October 28, 2010

Increased concentrations of nitrate in groundwater in agricultural areas, coinciding with increased use of chemical and organic fertilizers, have raised concern because of risks to environmental and human health. At some sites, these problems are mitigated by natural attenuation of nitrate as a result of microbially mediated reactions. Results from U.S. Geological Survey (USGS) research under the National Water-Quality Assessment (NAWQA) program show that reactions of dissolved nitrate with solid aquifer minerals and organic carbon help lower nitrate concentrations in groundwater beneath agricultural fields. However, increased fluxes of nitrate cause ongoing depletion of the finite pool of solid reactants. Consumption of the solid reactants diminishes the capacity of the aquifer to remove nitrate, calling into question the long-term sustainability of these natural attenuation processes.

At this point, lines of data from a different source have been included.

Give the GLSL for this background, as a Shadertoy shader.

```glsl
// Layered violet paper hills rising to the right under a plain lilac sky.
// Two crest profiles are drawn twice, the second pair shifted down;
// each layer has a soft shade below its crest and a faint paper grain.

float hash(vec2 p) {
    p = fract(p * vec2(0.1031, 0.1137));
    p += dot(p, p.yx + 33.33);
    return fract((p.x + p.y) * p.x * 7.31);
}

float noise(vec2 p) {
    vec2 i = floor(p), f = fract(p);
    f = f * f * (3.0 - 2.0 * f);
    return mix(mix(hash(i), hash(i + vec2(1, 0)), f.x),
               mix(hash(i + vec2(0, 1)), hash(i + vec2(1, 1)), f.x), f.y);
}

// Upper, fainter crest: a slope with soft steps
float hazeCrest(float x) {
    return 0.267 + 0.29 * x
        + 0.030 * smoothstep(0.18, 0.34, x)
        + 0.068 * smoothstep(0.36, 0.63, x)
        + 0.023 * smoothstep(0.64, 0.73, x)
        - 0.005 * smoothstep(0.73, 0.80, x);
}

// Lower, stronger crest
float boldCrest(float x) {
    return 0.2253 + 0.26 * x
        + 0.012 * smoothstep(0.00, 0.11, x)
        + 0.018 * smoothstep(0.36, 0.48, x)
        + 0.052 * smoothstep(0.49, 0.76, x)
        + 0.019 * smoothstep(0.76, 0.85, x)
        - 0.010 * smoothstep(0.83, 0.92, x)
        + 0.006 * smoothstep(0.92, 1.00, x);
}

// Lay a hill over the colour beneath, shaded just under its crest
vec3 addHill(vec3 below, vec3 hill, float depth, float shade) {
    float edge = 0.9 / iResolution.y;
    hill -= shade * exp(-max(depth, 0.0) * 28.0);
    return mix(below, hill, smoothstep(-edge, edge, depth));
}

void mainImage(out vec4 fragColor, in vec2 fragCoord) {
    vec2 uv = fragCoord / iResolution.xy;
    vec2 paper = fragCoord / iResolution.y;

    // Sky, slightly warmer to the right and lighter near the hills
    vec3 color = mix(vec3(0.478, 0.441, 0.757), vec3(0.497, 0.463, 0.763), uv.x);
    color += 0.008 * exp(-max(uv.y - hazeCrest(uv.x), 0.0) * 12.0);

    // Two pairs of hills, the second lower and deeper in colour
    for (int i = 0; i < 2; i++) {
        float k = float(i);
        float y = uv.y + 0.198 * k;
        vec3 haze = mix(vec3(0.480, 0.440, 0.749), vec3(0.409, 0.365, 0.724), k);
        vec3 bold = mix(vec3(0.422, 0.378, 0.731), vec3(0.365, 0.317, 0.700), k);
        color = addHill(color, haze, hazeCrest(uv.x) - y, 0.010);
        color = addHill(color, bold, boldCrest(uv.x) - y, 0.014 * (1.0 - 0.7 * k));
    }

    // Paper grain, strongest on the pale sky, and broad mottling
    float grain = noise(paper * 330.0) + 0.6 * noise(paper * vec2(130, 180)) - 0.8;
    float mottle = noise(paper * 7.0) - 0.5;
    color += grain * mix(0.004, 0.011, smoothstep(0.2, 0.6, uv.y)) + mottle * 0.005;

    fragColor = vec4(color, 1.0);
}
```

Publication Year 2010
Title Sustainability of natural attenuation of nitrate in agricultural aquifers
DOI 10.3133/fs20103077
Authors Christopher T. Green, Barbara A. Bekins
Publication Type Report
Publication Subtype USGS Numbered Series
Series Title Fact Sheet
Series Number 2010-3077
Index ID fs20103077
Record Source USGS Publications Warehouse
USGS Organization National Water Quality Assessment Program